Walter Palmer is finding that help can be hard to come by. The Midwestern dentist has been under intense scrutiny since he admitted to killing Cecil, an African lion beloved by tourists and researchers alike, while on a trophy hunt in Zimbabwe earlier this month. The Minneapolis-based PR firm J. Austin & Associates—which helped distribute his official statement—terminated its short-lived relationship with Palmer on Wednesday, according to The New York Times.
Jon Austin, a senior partner with J. Austin & Associates, confirmed the break from Palmer with a post to his Twitter account:
Yesterday another PR firm asked to help distribute Dr. Palmer’s statement. Having completed that task, we've ended our work on this issue.
— Jon Austin (@jmaustin) July 29, 2015
It seems that everyone and everything associated with Palmer has gone up in flames since the revelation of Cecil’s killing earlier this week. Palmer’s dental practice in Minnesota has been closed since Tuesday and was the scene of protests against trophy hunting and memorials in Cecil’s honor. J. Austin & Associates has also had a Yelp page created—though not claimed by the firm—and has been subsequently lambasted since Tuesday.

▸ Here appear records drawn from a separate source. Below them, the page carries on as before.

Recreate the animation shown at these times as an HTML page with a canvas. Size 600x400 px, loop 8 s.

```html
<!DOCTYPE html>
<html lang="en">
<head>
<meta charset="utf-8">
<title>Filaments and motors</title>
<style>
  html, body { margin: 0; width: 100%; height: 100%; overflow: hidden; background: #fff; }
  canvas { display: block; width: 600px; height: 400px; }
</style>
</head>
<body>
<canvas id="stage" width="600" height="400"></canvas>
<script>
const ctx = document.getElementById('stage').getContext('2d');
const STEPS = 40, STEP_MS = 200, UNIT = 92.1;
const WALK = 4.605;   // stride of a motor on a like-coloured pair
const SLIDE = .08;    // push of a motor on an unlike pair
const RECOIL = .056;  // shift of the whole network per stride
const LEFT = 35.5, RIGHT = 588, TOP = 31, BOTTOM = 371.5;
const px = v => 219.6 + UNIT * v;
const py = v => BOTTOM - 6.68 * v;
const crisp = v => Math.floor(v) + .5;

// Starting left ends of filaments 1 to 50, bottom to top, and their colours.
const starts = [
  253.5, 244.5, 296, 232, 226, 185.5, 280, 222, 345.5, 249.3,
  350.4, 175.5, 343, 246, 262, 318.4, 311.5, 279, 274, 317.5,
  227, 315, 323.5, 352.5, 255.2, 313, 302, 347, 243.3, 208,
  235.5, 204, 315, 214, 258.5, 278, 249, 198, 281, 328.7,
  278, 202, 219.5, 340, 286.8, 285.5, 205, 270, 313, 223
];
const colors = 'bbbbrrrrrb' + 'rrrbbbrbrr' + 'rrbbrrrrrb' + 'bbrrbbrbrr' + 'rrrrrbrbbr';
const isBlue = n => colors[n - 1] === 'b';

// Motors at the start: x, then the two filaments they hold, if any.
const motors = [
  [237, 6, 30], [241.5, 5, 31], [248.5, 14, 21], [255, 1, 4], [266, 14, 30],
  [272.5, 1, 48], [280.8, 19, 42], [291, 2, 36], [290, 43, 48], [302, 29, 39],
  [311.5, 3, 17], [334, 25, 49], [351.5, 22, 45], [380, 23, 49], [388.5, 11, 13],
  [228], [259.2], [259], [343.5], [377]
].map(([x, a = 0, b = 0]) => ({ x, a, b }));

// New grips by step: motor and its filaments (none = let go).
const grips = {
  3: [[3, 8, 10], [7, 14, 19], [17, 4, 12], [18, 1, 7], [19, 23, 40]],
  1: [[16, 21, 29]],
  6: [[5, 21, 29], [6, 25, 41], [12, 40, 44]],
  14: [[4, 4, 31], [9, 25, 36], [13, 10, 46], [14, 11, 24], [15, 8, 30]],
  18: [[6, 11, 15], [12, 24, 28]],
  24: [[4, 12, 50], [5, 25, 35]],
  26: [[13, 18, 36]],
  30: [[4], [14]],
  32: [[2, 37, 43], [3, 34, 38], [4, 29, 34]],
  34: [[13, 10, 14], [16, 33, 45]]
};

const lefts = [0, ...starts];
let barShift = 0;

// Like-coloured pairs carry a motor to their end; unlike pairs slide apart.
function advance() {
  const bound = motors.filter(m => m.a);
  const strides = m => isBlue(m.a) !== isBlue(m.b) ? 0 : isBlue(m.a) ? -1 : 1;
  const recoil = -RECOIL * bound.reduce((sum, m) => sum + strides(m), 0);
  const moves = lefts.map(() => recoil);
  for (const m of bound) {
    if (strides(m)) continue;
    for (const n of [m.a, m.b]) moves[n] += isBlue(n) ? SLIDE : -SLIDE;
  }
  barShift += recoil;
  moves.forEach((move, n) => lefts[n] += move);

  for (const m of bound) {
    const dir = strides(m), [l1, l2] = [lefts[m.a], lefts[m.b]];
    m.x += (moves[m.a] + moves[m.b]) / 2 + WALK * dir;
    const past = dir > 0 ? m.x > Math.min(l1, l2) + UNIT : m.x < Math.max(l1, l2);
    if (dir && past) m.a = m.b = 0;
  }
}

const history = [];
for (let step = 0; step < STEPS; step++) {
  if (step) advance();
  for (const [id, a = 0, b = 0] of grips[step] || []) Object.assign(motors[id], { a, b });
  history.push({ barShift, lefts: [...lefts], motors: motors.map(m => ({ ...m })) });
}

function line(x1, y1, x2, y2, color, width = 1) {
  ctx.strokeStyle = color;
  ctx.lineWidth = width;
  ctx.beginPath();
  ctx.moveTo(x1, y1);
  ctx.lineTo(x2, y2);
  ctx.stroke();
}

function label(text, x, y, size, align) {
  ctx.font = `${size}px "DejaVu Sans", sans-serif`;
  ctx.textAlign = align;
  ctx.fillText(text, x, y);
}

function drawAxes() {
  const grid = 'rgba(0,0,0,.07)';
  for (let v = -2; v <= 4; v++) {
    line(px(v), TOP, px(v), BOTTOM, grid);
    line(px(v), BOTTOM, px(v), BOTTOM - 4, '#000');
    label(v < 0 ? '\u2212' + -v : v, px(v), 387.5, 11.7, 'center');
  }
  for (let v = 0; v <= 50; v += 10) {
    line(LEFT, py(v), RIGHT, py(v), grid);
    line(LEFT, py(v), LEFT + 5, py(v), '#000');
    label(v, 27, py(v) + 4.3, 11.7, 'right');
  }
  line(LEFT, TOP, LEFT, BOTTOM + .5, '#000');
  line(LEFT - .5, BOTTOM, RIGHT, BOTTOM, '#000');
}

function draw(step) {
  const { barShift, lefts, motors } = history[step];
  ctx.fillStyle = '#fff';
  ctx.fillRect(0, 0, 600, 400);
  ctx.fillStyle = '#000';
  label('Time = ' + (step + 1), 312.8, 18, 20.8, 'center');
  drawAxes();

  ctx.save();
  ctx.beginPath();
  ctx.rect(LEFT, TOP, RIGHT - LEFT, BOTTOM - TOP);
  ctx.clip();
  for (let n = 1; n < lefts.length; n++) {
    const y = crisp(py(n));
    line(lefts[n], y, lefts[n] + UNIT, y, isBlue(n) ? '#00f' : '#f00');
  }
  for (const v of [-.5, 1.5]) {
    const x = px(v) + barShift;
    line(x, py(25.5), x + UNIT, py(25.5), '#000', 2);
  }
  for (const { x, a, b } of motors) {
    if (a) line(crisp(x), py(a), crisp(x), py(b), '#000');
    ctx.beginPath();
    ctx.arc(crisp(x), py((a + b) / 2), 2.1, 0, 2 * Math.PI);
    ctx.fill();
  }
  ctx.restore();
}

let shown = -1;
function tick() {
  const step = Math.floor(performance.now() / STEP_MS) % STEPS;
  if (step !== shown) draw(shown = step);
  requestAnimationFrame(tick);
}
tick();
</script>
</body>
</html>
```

The world of crisis management has never been smooth sailing, especially since the advent and proliferation of digital communications. That’s why smart PR pros will know that they have to pick their battles. Taking on an infamous client surrounded by such deafeningly negative sentiment needs to be a carefully calculated decision. After all, the payoffs from successfully managing such a crisis would be significant for any firm, but the risks can be great too.
Taking on a controversial client will always be a gamble, but with some thorough planning and an understanding of what you can offer, you may escape being dragged down with a sinking ship. With this in mind, here are a few points courtesy of Richard Levick, chairman-CEO of Levick, and Erica Normand, marketing supervisor with Deveney Communication, to start you off on evaluating a potentially controversial client.
Know the severity of the crisis—Not acknowledging the full spectrum of the conversation surrounding a potential client is a good way to bite off more than you can chew. At that point, hopefully you know someone certified in CPR.
Gauge the potential customer response—Will you lose current or future business by tackling a controversial issue or client? If it can happen to Edelman, it can happen to you.
Know the power of the media and public sentiment—PR pros know better than most how the court of public opinion doesn’t dispense justice blindly.
Keep in mind the timing—Timing is everything in communications. Are you taking on the client just as public anger reaches a crescendo? Or has the cleanup process already begun?
Evaluate how much goodwill the client had in the past—Whether or not the client has risen from obscurity into the spotlight or has an established public image can make all the difference.